Walking Through History
I was filled with excitement when I saw the CIIS email months ago about an Israel summer course. I believe the best way to learn more about the culture and history of an area is to get out of the introverted protection of textbooks and instead travel there. Admittedly this is not the first time I have taken a trip to Israel, but that one other trip did not ensure me all the knowledge about the intensely complicated Israel/Palestine conflict.
And how could it?
As anyone familiar with the topic knows a lot goes into understanding the conflict. It is not a simple black and white situation. If it was we would not still be struggling with it seventy years after the state of Israel was declared. When studying the conflict, you have to learn about the history and culture of both Israel and Palestine.

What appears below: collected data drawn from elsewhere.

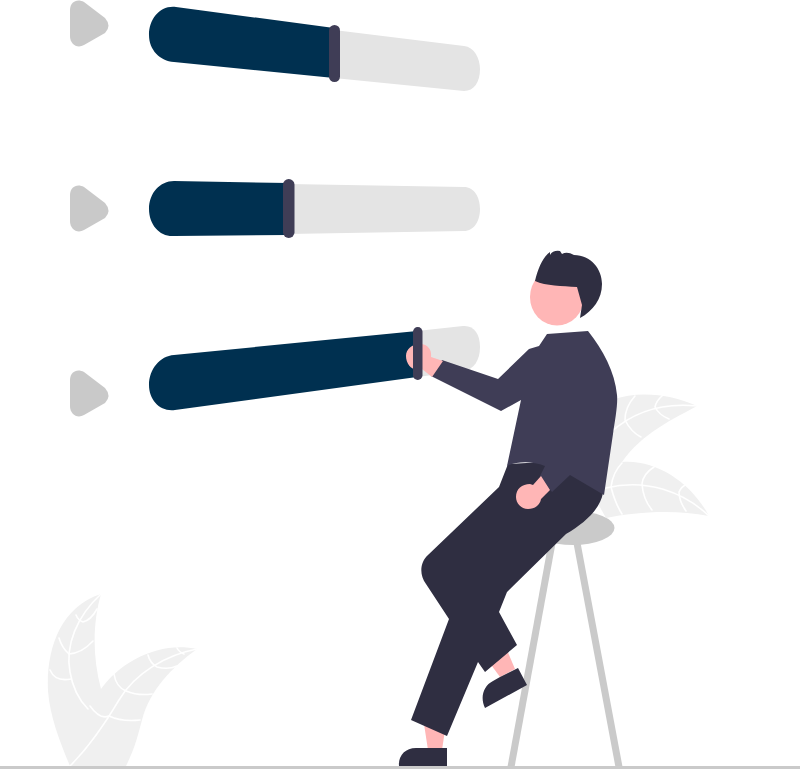
<!DOCTYPE html>
<html lang="en">
<head>
<meta charset="utf-8">
<title>Adjusting sliders</title>
<style>
:root {
  --paper: #ffffff;
  --navy: #003050;
  --track: #e4e4e4;
  --arrow: #c9c9c9;
  --stool: #cacaca;
  --leaf: #f0f0f0;
  --sweater: #3f3d56;
  --trousers: #2f2e41;
  --skin: #ffb6b6;
}
html, body { margin: 0; background: var(--paper); overflow: hidden; }
svg { display: block; width: 800px; height: 769px; }
.arrow { fill: var(--arrow); }
.track { fill: var(--track); }
.fill { fill: var(--navy); }
.handle, .sweater { fill: var(--sweater); }
.leaf { fill: var(--leaf); }
.vein { fill: none; stroke: var(--paper); stroke-width: 1.6; stroke-linecap: round; }
.stool { fill: var(--stool); }
.leg { stroke: var(--stool); stroke-width: 7; }
.ground { stroke: var(--stool); stroke-width: 3; }
.skin { fill: var(--skin); }
.dark { fill: var(--trousers); }
</style>
</head>
<body>
<svg viewBox="0 0 800 769" role="img" aria-label="A person on a stool adjusting the lowest of three sliders">
  <defs>
    <path id="arrow" d="M70 10C70 2 77-2 84 2L105 18Q112 26 105 33L84 45C77 49 70 44 70 36Z"/>
  </defs>

  <g id="arrows" class="arrow">
    <use href="#arrow"/>
    <use href="#arrow" y="185"/>
    <use href="#arrow" y="370"/>
  </g>

  <g id="slider-top">
    <path class="track" d="M334 30L464 46C474 47 480 58 480 69C480 82 474 91 464 91L334 78Z"/>
    <path class="fill" d="M334 28L176 7C160 5 149 19 149 35C149 50 160 61 174 62L334 78Z"/>
    <rect class="handle" x="329" y="25" width="11" height="57" rx="5.5"/>
  </g>

  <g id="slider-middle">
    <path class="track" d="M288 184L464 187C474 187 480 197 480 209C480 221 474 231 464 231L288 234Z"/>
    <path class="fill" d="M288 183L174 181C160 181 149 193 149 209C149 225 160 237 174 236L288 235Z"/>
    <rect class="handle" x="283" y="179" width="11.5" height="59" rx="5.7"/>
  </g>

  <g id="slider-bottom">
    <path class="track" d="M417 331L463 326C474 325 480 334 480 347C480 360 474 369 464 371L417 377Z"/>
    <path class="fill" d="M417 331L174 355C160 356 149 369 149 385C149 400 160 412 175 410L417 377Z"/>
  </g>

  <g id="plant-left">
    <path class="leaf" d="M101 594C60 607 46 650 48 691C50 717 60 742 70 766L126 766C135 748 138 735 142 720C150 690 172 667 197 649C160 641 121 661 101 689C92 655 93 622 101 594Z"/>
    <g class="vein">
      <path d="M101 594C77 616 65 645 70 672C73 690 80 701 88 709"/>
      <path d="M59 638Q62 648 69 654M69 654Q82 653 93 641M76 615Q78 620 83 622Q91 620 97 609M50 670Q55 682 71 679"/>
      <path d="M197 649C166 655 135 673 119 700C106 722 90 746 70 766"/>
      <path d="M114 674Q116 687 126 691Q138 696 152 694M148 655Q150 663 157 667Q168 670 177 666M177 648Q179 652 184 654M90 706Q100 720 109 716Q122 722 140 720"/>
    </g>
  </g>

  <g id="plant-right">
    <path class="leaf" d="M612 400C640 390 672 395 697 406C675 418 642 433 622 462C655 459 691 482 709 516C674 509 635 512 606 518L596 500Z"/>
    <g class="vein">
      <path d="M697 406C667 403 636 409 610 433"/>
      <path d="M663 395Q656 401 655 407Q659 415 669 419M635 396Q625 407 625 420Q631 432 641 437"/>
      <path d="M709 516C684 492 646 478 606 488"/>
      <path d="M688 483Q681 487 679 492Q679 501 686 511M654 467Q643 474 642 484Q643 499 652 510M622 463Q613 472 611 487Q615 503 622 514"/>
    </g>
  </g>

  <g id="stool">
    <line class="leg" x1="552" y1="543" x2="511" y2="767"/>
    <line class="leg" x1="577" y1="543" x2="619" y2="767"/>
    <ellipse class="stool" cx="573" cy="528" rx="41.500" ry="17"/>
  </g>
  <line class="ground" x1="0" y1="767.5" x2="800" y2="767.5"/>

  <g id="person">
    <path class="skin" d="M489 662L507 650L515 669L500 677Z"/>
    <path class="skin" d="M424 724L445 730L442 750L428 750Z"/>
    <path class="dark" d="M518 668L527 685L485 708C480 698 483 686 493 681L500 677Z"/>
    <path class="dark" d="M447 748V766H399C398 756 405 748 416 748Z"/>
    <path class="dark" d="M508 464L499 487L428 555C420 562 419 575 426 584L449 619L411 720L447 736L478 662L485 672L517 645L499 612L507 592L566 534C585 523 600 509 603 493L570 470L545 462Z"/>
    <path class="sweater" d="M547 334L588 331C603 350 615 372 617 395C618 405 615 420 613 434L604 495L570 475L552 492L540 476L545 466C532 461 518 461 507 466L521 400L501 411L431 376L442 360L498 379L529 349L539 346Z"/>
    <path class="skin" d="M541 476L550 490L541 499C540 505 535 509 528 509C521 509 516 503 516 497C516 489 522 484 530 484L533 485Z"/>
    <g id="reaching-hand">
      <path class="skin" d="M420 344C428 344 432 350 431 357L443 361L432 377L422 369C412 372 406 364 406 356C406 349 412 344 420 344Z"/>
      <rect class="handle" x="413" y="327" width="9.500" height="53" rx="4.700"/>
    </g>
    <g id="head">
      <ellipse class="skin" cx="557" cy="297" rx="27" ry="28.500"/>
      <path class="dark" d="M535 281C538 268 543 257 550 252L550 255Q553 250 560 251L562 254Q567 251 574 255C591 255 602 269 602 284C602 299 593 311 580 318L582 305L577 287C562 286 546 286 535 281Z"/>
    </g>
  </g>
</svg>
</body>
</html>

Lucking out with a cool eighty-something degree day, we went on a walking tour of the heart of Tel Aviv to learn more about Jewish history and how it led to the country of Israel we know of today. Starting at Independence hall, we listened to the story of how Israel declared independence; hearing valuable little tidbits such as the fact that on May 14th, 1948 when Israel declared independence the people there signed a blank piece of paper because the official document was still being drafted and would be printed onto the signed paper later.
Next, we walked to the Shalom Towers lobby where an exhibit of early life in Israel was. Here our guide talked about the Sabras. These are Jews that are “tough on the outside but sweet on the inside.” Sabras did not want to be associated with the helpless image Jews picked up in Europe during the Holocaust. The photos in this lobby were of the first generation of Sabra Jews showing their health and success in their new land. I felt captivated by the photo of a young man with the strength to hold the woman above his head while she has the athletic ability to do a backbend. This generation was determined to change the narrative. Jews were not going to be the victim anymore.
As we walked, we were fed with continuous facts about Israel’s history since independence was declared. Arriving in Rabin Square, I listened intently as the guide told us the history of Yitzhak Rabin, the Prime Minister of Israel in the 1990’s that was assassinated for his attempt to make a peaceful two state solution. During his time in office was the closest the conflict has ever got to a two-state solution. It is hard to picture what would have happened in terms of the conflict if Rabin had survived. Would there have finally been peace? Would another war over the land erupted?
Ending our tour with the topic of the IDF, we observed the squared off area of IDF buildings in Tel Aviv. It was here we discussed the many benefits those who serve receive. We also discussed how not every Israeli has to serve if they can prove a legitimate reason to not be drafted; though it might be in their best interest to serve. My mind was filled with questions as we made the journey back to our hostile. There is still so much I do not know. I look forward to going to bed tonight in order to wake up early in hopes to understand a little bit more.